### Exercise description
Do any lines in the data below contain "style"? If so, copy every one of them.

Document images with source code
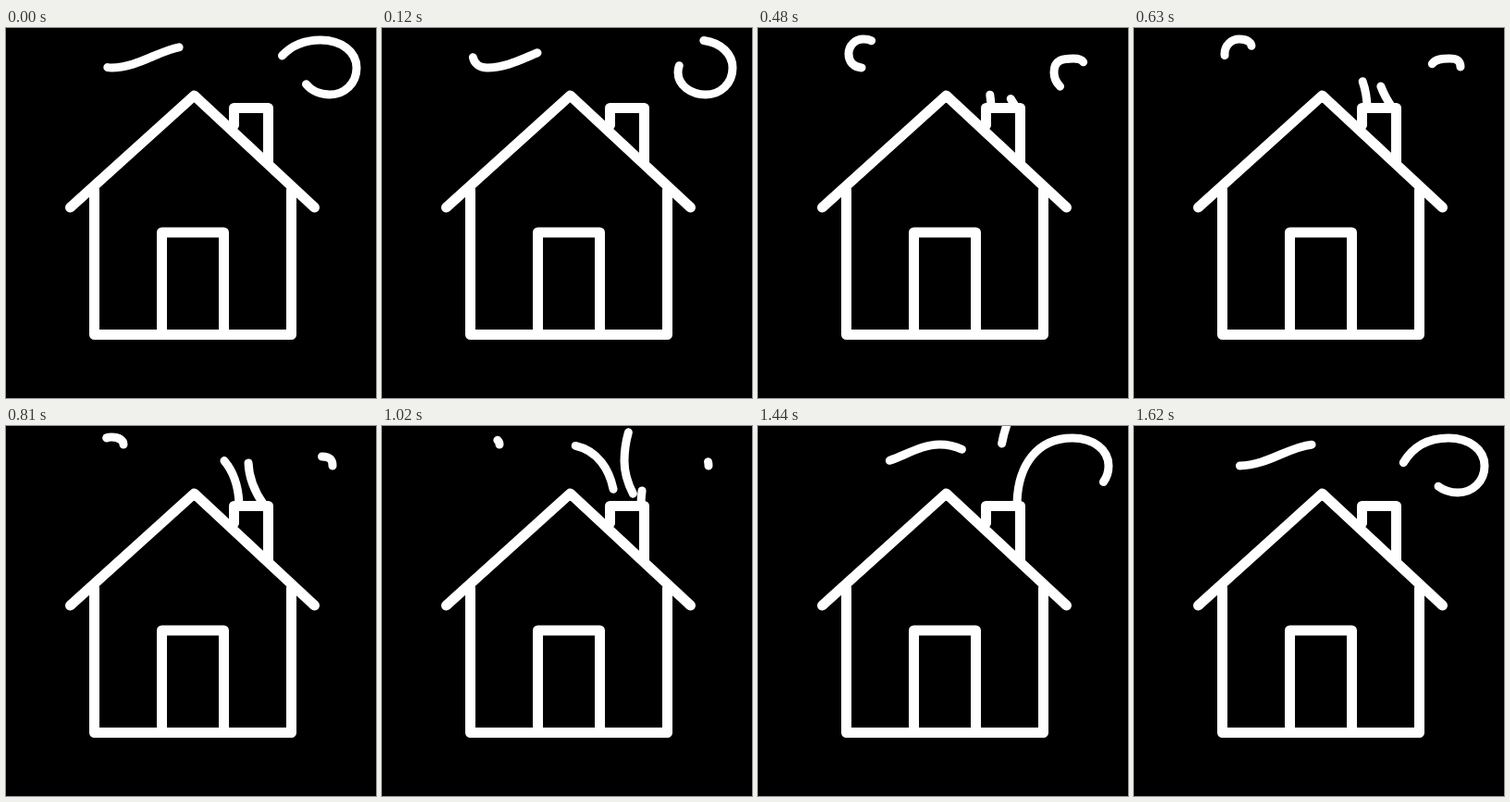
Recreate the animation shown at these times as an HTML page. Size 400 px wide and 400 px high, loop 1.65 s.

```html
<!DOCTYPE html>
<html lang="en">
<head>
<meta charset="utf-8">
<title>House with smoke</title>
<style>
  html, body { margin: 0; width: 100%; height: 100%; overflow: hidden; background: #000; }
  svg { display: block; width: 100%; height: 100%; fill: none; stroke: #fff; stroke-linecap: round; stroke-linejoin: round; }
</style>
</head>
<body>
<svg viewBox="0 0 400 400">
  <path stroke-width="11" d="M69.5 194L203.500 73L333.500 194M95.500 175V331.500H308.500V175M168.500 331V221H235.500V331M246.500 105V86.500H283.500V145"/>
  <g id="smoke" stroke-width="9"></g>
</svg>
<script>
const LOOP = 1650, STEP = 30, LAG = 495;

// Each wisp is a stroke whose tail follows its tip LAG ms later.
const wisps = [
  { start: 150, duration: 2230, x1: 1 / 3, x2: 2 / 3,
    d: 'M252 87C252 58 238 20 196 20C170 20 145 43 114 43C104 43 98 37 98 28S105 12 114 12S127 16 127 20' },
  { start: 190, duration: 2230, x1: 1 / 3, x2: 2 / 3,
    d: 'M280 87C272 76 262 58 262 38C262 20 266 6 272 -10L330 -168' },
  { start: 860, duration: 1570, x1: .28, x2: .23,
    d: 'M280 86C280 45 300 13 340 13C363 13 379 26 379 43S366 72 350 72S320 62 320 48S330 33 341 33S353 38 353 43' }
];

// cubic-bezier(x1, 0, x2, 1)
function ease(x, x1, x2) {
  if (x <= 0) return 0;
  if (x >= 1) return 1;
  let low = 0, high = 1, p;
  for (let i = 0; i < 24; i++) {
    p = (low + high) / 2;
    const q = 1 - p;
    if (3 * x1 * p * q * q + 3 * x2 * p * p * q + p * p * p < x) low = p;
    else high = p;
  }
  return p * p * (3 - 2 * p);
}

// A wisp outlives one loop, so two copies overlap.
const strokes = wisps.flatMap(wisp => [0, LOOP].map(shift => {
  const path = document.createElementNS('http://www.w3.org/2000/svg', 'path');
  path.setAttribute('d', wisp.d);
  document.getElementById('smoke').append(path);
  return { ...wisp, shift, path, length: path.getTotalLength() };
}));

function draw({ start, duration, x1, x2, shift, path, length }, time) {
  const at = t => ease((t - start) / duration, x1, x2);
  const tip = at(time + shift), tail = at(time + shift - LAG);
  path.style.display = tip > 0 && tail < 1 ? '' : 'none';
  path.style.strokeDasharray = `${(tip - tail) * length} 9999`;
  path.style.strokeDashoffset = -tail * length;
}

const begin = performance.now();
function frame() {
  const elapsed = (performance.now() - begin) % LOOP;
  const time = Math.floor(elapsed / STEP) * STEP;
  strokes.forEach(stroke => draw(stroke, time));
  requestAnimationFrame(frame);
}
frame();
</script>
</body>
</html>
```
* * *
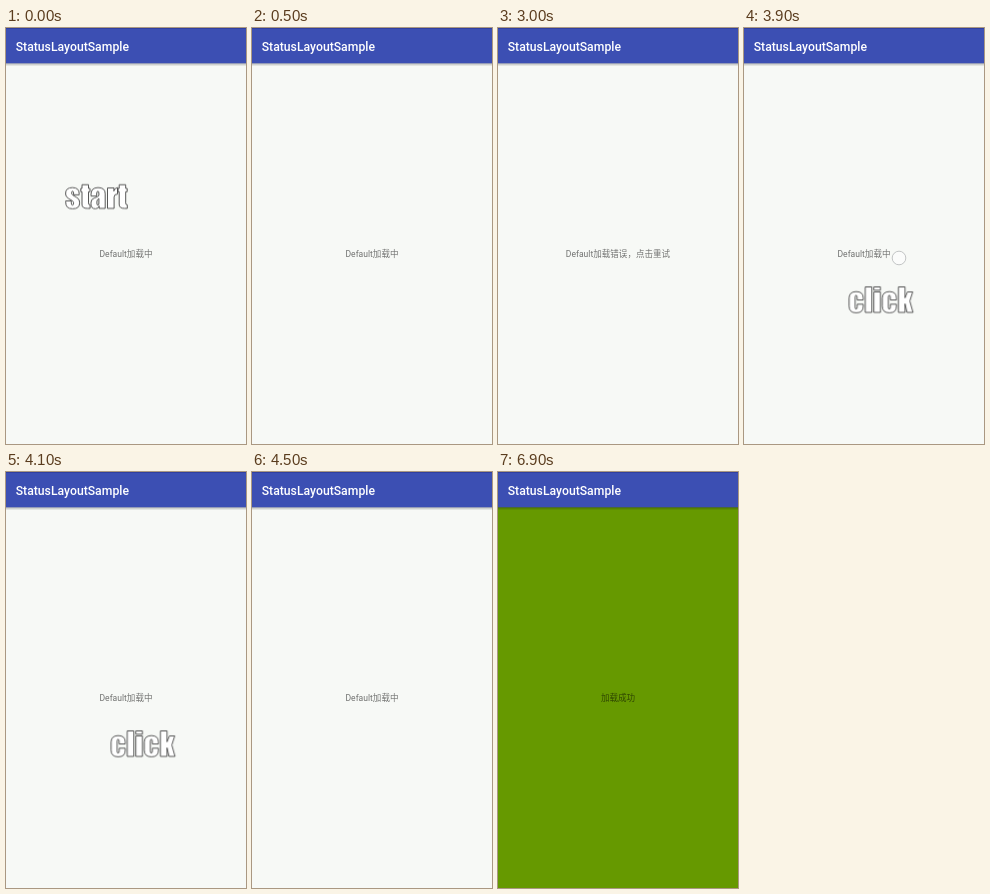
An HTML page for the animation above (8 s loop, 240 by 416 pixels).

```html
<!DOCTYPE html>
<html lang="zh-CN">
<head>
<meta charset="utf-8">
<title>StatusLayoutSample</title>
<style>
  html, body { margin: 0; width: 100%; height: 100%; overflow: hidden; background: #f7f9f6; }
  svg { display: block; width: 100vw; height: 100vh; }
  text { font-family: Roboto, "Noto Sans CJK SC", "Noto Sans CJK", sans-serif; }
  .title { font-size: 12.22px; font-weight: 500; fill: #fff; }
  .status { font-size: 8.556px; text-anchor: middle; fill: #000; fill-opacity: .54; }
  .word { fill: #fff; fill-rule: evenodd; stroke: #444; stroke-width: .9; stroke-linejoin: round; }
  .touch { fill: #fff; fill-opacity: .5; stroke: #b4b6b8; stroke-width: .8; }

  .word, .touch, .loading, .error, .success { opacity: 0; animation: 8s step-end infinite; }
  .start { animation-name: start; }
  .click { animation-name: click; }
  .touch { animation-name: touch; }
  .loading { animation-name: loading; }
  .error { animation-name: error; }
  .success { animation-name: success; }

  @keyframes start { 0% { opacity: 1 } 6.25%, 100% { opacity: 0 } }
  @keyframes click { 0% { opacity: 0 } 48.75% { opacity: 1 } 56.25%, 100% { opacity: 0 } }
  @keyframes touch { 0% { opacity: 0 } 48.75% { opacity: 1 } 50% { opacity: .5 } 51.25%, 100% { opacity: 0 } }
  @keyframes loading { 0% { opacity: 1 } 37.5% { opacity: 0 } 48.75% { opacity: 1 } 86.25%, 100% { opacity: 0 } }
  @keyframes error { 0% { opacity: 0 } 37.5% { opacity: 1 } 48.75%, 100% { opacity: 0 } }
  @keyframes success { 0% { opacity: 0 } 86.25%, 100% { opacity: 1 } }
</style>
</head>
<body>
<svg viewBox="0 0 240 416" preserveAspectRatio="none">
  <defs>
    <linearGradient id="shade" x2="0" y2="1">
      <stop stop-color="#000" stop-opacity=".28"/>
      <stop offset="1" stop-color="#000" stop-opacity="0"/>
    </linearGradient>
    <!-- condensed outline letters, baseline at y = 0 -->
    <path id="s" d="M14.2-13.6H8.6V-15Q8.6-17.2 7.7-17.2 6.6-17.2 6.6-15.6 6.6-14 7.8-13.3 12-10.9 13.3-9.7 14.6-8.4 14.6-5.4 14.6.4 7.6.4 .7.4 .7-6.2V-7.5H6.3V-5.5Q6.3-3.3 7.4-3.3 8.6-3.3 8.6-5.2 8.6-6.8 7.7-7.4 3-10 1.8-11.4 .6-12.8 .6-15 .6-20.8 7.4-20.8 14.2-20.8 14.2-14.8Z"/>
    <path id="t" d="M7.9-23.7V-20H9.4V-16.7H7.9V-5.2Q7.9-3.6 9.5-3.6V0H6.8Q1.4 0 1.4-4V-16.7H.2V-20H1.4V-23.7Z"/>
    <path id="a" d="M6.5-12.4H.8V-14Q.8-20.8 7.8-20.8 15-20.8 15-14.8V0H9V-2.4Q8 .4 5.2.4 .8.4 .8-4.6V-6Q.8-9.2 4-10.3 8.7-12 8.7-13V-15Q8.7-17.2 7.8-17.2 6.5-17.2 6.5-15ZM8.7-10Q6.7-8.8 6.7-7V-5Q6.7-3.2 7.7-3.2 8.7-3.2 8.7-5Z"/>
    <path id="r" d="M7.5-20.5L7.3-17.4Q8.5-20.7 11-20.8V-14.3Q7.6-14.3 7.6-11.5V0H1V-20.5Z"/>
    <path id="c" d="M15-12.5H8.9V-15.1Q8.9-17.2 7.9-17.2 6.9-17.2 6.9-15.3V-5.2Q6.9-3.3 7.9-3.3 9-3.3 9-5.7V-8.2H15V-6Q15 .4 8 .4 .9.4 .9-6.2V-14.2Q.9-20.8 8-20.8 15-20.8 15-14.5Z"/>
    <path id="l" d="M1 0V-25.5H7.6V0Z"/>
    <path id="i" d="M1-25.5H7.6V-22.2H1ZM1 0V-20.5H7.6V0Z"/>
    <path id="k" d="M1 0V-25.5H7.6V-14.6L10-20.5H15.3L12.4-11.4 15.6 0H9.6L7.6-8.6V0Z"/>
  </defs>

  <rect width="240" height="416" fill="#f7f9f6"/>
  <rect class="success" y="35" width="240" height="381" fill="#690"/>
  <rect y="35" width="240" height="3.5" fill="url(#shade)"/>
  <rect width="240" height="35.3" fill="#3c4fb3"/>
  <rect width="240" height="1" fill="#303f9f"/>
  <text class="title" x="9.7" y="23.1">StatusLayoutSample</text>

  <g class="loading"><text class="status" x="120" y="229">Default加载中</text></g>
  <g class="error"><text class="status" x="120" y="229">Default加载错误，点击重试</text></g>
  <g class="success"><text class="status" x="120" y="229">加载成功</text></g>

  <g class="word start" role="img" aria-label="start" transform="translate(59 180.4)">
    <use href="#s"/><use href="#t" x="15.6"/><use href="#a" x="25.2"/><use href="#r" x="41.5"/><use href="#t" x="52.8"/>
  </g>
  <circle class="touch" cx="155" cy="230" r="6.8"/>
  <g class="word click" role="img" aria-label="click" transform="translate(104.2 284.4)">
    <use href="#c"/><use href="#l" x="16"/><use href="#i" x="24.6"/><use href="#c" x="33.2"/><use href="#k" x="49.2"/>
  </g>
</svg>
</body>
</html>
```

### Task solution
<style>
</style>
  path.style.display = tip > 0 && tail < 1 ? '' : 'none';
  path.style.strokeDasharray = `${(tip - tail) * length} 9999`;
  path.style.strokeDashoffset = -tail * length;
<style>
</style>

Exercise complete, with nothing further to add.